Segment Open

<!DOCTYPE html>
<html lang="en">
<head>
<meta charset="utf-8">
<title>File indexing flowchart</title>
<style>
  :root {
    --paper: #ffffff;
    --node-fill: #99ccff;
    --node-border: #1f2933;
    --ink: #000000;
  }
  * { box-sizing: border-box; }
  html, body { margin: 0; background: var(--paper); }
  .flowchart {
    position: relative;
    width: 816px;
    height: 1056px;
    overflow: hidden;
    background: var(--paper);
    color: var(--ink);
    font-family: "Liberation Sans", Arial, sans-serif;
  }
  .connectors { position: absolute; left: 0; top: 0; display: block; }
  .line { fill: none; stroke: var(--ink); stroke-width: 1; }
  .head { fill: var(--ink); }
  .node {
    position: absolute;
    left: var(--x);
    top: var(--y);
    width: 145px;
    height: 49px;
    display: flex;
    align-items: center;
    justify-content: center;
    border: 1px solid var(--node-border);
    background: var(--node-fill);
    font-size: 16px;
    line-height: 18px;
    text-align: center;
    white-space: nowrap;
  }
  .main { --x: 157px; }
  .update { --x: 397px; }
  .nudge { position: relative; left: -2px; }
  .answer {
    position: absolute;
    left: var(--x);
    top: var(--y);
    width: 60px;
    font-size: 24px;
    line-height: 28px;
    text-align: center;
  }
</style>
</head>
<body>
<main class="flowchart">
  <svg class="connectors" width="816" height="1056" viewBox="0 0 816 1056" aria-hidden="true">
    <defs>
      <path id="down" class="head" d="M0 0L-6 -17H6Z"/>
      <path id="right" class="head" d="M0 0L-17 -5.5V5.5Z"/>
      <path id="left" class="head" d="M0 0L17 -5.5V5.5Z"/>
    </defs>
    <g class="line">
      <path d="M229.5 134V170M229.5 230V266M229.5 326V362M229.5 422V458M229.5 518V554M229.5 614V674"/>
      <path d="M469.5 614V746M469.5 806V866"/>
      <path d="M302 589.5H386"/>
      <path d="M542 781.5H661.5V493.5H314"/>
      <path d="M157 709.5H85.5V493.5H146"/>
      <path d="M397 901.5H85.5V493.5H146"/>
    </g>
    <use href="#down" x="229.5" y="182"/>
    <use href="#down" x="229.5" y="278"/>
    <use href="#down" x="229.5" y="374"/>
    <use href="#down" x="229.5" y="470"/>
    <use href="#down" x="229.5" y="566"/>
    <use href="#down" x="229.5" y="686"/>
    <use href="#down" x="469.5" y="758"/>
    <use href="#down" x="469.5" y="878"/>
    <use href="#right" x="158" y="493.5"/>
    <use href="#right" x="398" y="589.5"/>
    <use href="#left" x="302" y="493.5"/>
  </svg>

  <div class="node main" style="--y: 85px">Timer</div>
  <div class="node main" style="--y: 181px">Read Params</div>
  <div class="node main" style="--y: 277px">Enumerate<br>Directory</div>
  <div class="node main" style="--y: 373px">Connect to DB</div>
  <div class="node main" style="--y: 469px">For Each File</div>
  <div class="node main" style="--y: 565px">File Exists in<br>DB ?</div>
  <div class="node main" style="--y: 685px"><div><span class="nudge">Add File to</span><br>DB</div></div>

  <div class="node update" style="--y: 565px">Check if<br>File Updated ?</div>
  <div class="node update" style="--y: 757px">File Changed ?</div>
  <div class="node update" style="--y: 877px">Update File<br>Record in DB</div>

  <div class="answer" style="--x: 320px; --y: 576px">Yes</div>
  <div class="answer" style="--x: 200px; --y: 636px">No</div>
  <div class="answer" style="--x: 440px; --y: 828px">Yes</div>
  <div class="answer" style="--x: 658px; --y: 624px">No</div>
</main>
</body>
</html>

Segment Closed

■ **Work to be completed**
Across the listing above, count the lines that include "head" and give the figure with no other words.

■ **Task result**
6